## Task instructions:
The result should be an exact copy of the lines from the one with "146C439 134 445" through the last line of the data below, both included.

(Records from a collection)
● ● ● ● ● ● ●
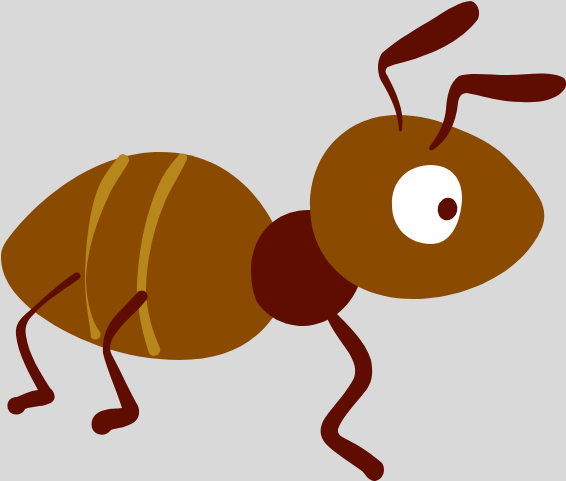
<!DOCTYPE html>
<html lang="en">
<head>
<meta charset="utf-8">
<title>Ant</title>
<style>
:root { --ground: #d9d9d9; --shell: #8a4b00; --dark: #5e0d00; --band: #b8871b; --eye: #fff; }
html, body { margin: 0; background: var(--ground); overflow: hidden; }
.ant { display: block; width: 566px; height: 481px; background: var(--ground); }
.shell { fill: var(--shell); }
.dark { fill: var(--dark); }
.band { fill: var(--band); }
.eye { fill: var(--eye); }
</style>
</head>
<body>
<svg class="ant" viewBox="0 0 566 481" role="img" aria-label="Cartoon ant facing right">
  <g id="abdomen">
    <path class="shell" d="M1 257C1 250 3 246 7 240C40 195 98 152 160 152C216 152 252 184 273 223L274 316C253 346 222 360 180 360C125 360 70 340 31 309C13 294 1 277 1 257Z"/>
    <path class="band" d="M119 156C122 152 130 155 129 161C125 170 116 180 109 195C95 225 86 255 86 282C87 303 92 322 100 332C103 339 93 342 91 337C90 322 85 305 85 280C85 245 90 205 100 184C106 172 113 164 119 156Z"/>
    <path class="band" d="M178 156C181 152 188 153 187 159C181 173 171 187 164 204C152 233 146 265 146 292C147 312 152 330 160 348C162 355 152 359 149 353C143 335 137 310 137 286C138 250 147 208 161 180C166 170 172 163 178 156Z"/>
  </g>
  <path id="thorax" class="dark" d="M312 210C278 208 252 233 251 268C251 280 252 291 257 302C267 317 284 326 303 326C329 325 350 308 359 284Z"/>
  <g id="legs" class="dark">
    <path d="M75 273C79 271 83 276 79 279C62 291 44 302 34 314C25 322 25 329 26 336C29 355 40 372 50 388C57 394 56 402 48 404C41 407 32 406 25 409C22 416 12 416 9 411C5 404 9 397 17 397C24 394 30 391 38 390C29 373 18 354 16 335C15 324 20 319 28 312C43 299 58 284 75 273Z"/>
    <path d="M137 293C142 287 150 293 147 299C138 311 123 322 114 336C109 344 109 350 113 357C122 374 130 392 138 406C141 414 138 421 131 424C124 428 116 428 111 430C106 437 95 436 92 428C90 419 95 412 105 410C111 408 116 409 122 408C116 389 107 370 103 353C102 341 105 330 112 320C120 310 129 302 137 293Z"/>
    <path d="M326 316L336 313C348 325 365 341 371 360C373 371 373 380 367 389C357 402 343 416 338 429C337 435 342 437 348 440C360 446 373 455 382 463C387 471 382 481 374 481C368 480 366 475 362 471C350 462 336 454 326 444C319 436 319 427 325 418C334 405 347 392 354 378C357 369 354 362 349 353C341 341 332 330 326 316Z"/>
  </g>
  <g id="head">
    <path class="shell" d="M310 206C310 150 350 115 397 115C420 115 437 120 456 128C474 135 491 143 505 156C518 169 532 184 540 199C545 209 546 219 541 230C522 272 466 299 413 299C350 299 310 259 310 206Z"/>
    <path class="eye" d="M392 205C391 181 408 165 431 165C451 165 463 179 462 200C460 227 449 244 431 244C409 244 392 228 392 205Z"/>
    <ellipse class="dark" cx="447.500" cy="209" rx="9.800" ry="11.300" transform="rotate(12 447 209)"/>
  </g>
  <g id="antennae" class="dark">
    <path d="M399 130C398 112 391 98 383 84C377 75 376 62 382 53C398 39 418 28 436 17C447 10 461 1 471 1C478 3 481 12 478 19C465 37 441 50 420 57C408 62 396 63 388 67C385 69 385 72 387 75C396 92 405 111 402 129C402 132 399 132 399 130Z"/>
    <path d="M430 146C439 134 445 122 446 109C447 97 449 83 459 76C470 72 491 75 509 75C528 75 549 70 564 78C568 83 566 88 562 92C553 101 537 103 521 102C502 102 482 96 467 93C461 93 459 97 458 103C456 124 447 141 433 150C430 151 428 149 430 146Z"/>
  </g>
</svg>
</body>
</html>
● ● ● ● ● ● ●
## Response:
    <path d="M430 146C439 134 445 122 446 109C447 97 449 83 459 76C470 72 491 75 509 75C528 75 549 70 564 78C568 83 566 88 562 92C553 101 537 103 521 102C502 102 482 96 467 93C461 93 459 97 458 103C456 124 447 141 433 150C430 151 428 149 430 146Z"/>
  </g>
</svg>
</body>
</html>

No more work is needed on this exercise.